Work instruction:
Every line of the listing that contains the word "badge" is to be copied out.

Dataset extract:
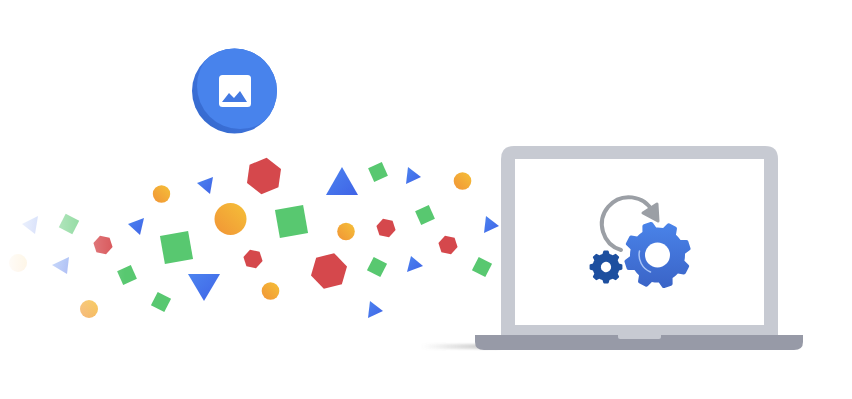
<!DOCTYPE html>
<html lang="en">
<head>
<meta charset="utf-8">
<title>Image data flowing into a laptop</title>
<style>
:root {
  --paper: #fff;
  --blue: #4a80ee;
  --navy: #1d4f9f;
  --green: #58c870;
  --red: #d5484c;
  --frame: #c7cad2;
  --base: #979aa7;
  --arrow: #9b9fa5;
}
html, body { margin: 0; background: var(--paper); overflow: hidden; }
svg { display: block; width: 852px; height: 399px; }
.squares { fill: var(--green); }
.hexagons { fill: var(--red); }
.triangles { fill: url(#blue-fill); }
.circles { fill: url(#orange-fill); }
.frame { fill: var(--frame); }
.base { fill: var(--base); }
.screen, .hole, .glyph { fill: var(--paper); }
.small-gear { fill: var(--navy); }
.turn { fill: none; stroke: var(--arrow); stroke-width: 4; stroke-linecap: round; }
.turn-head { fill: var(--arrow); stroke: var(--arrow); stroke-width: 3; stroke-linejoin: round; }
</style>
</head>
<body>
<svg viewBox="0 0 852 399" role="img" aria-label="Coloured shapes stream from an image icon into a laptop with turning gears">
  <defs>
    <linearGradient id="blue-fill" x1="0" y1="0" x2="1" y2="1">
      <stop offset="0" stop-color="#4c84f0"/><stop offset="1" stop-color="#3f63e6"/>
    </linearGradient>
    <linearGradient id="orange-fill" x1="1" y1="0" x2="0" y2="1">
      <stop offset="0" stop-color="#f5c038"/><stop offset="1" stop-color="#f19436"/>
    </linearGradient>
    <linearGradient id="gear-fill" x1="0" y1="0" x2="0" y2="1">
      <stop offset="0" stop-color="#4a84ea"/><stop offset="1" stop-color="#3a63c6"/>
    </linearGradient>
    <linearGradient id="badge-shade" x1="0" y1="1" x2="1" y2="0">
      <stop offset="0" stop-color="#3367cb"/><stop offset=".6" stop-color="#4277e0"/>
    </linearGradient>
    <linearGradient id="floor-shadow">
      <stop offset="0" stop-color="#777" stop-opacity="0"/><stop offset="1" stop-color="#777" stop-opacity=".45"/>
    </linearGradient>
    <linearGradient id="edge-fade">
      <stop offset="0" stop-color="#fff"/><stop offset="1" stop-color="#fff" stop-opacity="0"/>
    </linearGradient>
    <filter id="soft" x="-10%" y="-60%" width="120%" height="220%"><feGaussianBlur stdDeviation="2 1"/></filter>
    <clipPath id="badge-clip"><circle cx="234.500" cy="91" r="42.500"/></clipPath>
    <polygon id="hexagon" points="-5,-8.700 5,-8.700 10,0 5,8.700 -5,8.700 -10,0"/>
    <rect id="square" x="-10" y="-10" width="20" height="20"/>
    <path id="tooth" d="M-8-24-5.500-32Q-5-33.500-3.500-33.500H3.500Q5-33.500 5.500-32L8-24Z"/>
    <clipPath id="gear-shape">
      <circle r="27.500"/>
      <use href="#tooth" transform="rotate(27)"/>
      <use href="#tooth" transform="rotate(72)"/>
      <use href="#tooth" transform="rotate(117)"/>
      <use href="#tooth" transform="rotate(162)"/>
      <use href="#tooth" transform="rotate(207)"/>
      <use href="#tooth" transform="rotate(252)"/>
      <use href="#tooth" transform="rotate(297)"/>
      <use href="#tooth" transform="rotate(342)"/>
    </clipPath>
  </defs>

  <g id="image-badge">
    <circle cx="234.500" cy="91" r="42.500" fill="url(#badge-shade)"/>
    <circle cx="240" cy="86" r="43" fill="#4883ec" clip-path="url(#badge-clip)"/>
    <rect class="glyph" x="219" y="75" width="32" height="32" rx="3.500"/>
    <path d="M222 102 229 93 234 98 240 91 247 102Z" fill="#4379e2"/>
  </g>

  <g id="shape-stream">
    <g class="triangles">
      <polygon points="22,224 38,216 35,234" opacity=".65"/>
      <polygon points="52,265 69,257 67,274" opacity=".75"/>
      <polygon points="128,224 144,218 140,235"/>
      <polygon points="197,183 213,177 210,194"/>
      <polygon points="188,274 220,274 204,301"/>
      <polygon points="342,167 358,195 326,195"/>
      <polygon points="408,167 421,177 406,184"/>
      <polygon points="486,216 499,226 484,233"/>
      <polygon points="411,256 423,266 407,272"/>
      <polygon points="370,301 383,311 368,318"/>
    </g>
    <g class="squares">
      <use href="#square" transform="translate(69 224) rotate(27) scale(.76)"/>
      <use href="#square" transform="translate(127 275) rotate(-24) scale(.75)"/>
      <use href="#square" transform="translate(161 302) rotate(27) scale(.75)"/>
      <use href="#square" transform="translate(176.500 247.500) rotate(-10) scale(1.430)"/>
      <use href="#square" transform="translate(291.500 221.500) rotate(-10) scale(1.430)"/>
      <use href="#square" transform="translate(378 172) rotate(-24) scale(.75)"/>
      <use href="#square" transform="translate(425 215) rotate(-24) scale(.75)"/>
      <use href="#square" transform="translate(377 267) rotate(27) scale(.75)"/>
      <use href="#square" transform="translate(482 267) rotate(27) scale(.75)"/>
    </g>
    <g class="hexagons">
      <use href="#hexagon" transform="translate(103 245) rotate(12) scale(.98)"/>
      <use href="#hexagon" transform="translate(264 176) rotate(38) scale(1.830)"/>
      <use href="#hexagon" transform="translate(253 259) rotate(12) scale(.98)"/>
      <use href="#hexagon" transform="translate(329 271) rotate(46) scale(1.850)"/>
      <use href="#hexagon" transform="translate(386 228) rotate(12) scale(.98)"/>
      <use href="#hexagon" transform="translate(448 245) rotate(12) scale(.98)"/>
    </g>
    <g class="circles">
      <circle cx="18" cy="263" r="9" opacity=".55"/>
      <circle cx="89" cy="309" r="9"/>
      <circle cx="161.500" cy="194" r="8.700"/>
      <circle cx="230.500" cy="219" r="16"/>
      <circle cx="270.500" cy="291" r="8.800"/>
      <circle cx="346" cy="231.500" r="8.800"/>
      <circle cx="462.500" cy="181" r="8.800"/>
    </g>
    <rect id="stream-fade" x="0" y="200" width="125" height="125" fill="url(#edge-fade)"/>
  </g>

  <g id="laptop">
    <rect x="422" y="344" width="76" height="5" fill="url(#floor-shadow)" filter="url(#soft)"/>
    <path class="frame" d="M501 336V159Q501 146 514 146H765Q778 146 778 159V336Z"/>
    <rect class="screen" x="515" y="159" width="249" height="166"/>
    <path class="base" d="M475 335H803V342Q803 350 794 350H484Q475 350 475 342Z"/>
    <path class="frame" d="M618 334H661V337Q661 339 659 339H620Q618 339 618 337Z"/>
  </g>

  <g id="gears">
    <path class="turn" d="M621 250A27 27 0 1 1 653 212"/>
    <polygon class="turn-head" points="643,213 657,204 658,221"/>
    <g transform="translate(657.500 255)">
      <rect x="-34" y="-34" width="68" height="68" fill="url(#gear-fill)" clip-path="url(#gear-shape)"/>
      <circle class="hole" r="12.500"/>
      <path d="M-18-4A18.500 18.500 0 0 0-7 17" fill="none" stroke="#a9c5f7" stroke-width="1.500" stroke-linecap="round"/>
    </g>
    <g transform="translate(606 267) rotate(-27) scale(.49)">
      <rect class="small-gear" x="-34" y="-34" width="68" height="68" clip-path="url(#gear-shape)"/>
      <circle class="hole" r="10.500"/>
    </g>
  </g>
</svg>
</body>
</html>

Your response:
    <linearGradient id="badge-shade" x1="0" y1="1" x2="1" y2="0">
    <clipPath id="badge-clip"><circle cx="234.500" cy="91" r="42.500"/></clipPath>
  <g id="image-badge">
    <circle cx="234.500" cy="91" r="42.500" fill="url(#badge-shade)"/>
    <circle cx="240" cy="86" r="43" fill="#4883ec" clip-path="url(#badge-clip)"/>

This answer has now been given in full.